As I mentioned, pork is a "special occasion" food, so getting it right was really important. That's why I decided to try making a vegan version for just myself first—lower stakes. I had heard that jackfruit was a good substitute for pulled meat because of the texture, so I decided to give it a try. I knew the spices would especially be important, so I called my mom and asked her what she used when she made pork dishes. She gave me a short list: garlic, oregano, onion powder, salt, pepper, and adobo.
Armed with my canned jackfruit and spices, I got to work. First, I marinated the jackfruit, giving it plenty of time to really absorb the spices. Then, I cooked it in the oven for about half an hour. When I pulled the tray out of the oven, the aroma filled me with hope—it certainly smelled like pork. And you know what, it really looked like it too! I didn't even wait until it cooled completely before sticking a fork in to give it a try. As I bit into the tender chunks, I was surprised at just how meat-like it tasted. Jackfruit, who knew! It certainly passed my taste test, but what about my family?
The next time I made the vegan pork, I had my whole family try it—including my mom and grandma, who are the real cooks in the family. Everyone agreed that it tasted delicious. I started making the vegan pork on holidays, just like when we would have traditional pork when I was growing up, and used any leftovers to make pulled "pork" sandwiches served with rice and beans.
Here's another cool thing about using jackfruit: it takes a lot less time to cook than actual meat. When you're following the recipe at home, be mindful to make sure the jackfruit doesn't dry out too much while cooking in the oven; you may want to check on it a few times throughout the 35 minute cook time to make sure it stays juicy and tender. Other than that, this recipe is truly easy to master.
By the way, because it is so simple to make and certainly more nutrient-packed than pork, there's no need to reserve this dish for special occasions. You can make it whenever the craving hits.
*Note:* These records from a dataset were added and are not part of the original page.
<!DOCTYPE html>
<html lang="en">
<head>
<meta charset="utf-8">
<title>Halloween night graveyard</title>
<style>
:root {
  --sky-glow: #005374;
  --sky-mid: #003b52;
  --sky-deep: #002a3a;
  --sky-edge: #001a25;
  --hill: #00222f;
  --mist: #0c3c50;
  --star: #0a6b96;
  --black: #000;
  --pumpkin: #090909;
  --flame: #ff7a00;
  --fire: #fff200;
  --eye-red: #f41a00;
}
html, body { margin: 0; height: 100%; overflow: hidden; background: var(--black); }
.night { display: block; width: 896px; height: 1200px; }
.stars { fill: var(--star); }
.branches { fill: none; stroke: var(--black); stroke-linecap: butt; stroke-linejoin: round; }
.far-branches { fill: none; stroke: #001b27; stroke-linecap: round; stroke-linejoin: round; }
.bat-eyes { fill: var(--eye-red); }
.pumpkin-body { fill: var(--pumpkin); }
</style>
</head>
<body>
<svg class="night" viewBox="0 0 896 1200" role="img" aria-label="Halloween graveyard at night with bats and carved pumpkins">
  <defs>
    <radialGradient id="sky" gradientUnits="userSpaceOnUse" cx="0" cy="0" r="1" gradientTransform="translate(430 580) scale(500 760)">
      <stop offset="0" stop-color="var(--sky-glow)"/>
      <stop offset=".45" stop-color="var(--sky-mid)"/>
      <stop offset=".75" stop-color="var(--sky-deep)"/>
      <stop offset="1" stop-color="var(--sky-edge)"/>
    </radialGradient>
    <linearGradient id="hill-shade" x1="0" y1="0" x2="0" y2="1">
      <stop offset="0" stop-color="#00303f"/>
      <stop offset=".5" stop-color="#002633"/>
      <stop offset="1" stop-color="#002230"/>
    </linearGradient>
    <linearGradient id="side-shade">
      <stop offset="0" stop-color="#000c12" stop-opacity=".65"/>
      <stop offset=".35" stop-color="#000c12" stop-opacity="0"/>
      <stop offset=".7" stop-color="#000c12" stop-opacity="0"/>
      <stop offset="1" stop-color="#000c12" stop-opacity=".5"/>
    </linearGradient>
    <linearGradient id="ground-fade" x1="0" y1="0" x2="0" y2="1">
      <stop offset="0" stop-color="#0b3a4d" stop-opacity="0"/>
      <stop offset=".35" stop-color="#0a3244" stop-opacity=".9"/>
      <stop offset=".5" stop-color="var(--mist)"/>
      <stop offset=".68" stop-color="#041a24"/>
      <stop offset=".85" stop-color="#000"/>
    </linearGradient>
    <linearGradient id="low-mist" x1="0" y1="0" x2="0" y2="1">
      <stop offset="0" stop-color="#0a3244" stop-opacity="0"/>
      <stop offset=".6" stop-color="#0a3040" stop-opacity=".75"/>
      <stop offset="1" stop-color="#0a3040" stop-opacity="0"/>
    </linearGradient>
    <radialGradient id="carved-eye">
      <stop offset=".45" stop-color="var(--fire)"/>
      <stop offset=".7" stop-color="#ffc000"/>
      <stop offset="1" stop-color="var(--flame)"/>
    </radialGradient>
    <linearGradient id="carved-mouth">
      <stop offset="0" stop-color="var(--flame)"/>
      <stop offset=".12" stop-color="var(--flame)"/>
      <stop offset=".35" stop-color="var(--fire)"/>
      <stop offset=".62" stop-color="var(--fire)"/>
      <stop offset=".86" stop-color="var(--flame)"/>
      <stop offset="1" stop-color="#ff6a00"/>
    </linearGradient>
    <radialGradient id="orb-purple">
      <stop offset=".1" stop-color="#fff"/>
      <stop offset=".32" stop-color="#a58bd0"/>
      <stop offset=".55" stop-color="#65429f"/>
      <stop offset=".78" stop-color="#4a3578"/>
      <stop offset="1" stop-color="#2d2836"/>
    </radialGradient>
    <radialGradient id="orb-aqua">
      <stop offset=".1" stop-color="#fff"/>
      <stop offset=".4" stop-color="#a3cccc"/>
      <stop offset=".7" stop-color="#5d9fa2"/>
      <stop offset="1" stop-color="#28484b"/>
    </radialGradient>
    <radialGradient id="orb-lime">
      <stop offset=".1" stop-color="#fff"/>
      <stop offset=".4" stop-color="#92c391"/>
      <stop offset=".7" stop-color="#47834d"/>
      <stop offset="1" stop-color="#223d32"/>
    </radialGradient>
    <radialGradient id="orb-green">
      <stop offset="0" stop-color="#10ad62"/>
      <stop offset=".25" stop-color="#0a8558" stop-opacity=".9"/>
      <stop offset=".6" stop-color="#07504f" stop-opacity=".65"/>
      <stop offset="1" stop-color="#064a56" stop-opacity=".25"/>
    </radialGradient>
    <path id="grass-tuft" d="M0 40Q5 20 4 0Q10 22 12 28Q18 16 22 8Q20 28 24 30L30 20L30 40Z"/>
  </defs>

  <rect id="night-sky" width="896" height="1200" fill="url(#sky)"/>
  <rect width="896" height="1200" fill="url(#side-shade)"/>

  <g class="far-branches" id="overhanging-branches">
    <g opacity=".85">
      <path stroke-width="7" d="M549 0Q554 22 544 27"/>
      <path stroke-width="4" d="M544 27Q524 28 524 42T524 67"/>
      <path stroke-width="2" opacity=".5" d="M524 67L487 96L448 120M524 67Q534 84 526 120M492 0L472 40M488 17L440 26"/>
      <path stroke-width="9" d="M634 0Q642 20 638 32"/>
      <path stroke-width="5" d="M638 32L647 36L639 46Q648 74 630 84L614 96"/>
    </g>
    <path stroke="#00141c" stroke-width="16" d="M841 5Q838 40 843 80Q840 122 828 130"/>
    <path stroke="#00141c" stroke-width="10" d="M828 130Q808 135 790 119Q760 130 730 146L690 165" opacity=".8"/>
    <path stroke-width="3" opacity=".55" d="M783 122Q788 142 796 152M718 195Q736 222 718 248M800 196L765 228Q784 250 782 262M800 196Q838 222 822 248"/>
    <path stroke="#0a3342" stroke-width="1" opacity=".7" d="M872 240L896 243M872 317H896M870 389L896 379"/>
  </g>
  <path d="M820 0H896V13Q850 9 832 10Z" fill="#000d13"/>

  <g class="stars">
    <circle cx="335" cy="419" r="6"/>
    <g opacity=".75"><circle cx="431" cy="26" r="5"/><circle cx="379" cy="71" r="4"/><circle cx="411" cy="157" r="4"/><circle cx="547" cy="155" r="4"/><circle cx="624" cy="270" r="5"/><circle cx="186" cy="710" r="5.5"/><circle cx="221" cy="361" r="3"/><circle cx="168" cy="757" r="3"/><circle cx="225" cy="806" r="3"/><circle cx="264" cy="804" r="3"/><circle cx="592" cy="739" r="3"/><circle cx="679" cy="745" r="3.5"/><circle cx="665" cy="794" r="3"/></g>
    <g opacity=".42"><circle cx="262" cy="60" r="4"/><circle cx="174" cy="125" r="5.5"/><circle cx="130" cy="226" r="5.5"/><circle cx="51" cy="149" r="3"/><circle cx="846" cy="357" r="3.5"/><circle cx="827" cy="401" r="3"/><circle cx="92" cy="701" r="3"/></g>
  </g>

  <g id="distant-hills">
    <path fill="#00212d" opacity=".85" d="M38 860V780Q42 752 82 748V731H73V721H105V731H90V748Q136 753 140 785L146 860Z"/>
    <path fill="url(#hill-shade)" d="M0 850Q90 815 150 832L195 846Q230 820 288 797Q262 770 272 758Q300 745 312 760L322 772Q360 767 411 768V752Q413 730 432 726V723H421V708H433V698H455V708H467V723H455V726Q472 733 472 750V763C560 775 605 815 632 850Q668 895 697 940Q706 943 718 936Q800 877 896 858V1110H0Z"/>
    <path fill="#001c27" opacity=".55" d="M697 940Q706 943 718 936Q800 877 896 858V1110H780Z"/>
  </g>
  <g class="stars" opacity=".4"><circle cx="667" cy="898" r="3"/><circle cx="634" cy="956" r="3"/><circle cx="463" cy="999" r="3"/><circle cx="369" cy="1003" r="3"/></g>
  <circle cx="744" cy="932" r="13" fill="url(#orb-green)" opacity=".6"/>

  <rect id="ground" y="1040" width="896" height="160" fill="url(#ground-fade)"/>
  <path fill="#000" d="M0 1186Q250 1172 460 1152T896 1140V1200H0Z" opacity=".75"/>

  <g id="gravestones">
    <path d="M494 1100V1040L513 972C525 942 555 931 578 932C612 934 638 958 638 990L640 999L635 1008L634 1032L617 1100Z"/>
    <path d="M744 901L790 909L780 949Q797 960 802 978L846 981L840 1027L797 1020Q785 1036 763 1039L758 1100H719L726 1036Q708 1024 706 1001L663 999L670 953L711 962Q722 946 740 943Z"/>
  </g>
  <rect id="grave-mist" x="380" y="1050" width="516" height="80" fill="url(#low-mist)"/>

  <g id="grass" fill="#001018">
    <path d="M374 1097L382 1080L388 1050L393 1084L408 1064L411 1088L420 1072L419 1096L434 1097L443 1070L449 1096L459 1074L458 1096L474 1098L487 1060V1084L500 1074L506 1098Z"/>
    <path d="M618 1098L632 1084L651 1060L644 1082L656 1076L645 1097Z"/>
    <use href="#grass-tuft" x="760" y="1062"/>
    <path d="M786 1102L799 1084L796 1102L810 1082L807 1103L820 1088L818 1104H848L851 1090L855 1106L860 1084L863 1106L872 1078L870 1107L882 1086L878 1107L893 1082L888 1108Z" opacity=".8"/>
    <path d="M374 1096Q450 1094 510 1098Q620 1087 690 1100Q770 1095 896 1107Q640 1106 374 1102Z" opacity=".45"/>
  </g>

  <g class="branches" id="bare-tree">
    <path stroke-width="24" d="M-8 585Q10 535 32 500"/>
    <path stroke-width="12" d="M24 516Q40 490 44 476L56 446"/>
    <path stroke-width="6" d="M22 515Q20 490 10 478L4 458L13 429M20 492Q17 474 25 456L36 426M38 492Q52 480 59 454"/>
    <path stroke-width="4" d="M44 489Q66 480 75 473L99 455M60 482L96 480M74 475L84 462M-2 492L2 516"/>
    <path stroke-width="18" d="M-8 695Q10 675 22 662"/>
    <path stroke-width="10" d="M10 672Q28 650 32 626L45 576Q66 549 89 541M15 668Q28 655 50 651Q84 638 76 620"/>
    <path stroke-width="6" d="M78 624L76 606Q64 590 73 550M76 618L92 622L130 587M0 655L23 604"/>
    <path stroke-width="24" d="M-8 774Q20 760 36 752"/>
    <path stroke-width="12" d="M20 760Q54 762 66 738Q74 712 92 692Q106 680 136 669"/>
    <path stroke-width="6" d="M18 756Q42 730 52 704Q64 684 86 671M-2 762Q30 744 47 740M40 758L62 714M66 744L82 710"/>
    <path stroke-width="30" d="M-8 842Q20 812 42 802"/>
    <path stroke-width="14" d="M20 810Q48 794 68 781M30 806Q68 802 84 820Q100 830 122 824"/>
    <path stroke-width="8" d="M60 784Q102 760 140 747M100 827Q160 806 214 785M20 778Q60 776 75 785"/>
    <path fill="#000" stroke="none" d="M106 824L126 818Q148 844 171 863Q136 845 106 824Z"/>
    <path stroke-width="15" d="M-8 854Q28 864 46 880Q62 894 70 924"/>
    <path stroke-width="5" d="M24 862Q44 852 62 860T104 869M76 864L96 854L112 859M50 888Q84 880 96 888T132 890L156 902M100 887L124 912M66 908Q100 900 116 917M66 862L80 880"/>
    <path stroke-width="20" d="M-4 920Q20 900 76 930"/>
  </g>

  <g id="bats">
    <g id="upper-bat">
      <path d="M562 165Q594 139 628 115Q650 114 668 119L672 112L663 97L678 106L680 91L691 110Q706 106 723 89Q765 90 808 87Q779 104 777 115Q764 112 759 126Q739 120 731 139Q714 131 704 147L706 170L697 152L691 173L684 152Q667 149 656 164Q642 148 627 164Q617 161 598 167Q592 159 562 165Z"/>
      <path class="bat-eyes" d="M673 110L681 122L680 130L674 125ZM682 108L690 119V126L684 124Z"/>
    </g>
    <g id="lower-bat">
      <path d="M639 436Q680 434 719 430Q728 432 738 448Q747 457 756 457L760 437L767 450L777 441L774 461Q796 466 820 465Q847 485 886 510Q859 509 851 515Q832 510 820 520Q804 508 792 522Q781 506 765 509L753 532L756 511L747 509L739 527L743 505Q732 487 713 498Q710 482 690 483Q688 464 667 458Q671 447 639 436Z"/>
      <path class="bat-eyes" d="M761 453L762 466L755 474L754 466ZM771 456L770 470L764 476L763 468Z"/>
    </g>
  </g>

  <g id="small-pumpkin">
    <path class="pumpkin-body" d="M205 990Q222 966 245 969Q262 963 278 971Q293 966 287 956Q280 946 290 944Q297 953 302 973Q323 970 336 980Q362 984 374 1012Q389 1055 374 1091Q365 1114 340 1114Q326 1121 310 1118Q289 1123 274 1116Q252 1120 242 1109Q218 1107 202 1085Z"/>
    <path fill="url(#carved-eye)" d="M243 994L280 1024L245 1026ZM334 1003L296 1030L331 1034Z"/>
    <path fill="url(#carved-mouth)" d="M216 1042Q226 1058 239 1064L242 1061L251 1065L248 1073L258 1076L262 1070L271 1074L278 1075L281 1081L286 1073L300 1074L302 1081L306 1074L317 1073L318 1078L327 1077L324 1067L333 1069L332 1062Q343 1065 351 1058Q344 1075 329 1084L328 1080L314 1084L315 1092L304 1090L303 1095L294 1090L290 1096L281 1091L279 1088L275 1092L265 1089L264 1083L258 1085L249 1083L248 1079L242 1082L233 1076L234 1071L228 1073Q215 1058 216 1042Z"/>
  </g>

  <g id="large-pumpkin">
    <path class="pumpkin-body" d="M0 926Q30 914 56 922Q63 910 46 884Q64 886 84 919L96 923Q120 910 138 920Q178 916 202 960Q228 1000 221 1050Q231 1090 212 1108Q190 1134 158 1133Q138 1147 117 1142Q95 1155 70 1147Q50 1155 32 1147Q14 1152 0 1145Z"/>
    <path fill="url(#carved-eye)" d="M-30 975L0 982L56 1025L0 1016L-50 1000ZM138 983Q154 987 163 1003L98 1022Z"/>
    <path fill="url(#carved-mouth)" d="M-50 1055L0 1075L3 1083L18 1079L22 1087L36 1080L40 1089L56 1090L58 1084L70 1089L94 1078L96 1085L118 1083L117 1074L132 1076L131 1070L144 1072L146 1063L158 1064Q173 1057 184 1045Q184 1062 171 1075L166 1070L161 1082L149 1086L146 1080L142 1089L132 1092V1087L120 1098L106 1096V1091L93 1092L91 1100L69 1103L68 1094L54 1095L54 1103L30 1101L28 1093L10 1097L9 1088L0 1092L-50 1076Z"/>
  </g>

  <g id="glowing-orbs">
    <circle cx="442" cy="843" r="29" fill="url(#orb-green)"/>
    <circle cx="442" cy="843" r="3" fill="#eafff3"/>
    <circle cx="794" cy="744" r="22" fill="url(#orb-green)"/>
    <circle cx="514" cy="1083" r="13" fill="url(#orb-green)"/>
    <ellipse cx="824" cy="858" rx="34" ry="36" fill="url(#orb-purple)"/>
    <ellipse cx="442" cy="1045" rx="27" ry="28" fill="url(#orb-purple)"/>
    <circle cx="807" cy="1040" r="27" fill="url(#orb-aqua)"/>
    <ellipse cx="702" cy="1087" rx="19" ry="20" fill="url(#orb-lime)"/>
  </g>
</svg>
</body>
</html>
And trust me, your whole family will approve—yes, even if they are hardcore meat lovers.
Vegan pernil recipe (roasted pork)
2 cans young jackfruit
1 cup vegetable broth
5-6 tsp garlic cloves minced
1/2 teaspoon oregano
1 tsp adobo
1/2 tsp onion powder
1/4 tsp salt
1/8 tsp black pepper
1. Drain the jackfruit from the can and rinse the off brine.
2. Place the marinade and jackfruit pieces in a plastic bag and seal the bag.
3. Marinate the jackfruit overnight in the refrigerator.
4. Preheat oven to 400°F.
5. Pour the jackfruit chunks and marinade onto a baking dish.
6. Place in the oven and bake for 35 minutes or until fork-tender stirring halfway to prevent the pieces from drying out.
7. Remove from the oven and let it sit for five minutes
8. Serve with your favorite side dish or add it to a sandwich.
Get more recipe ideas in Well+Good's Cook With Us Facebook group.
Oh hi! You look like someone who loves free workouts, discounts for cult-fave wellness brands, and exclusive Well+Good content. Sign up for Well+, our online community of wellness insiders, and unlock your rewards instantly.
Loading More Posts...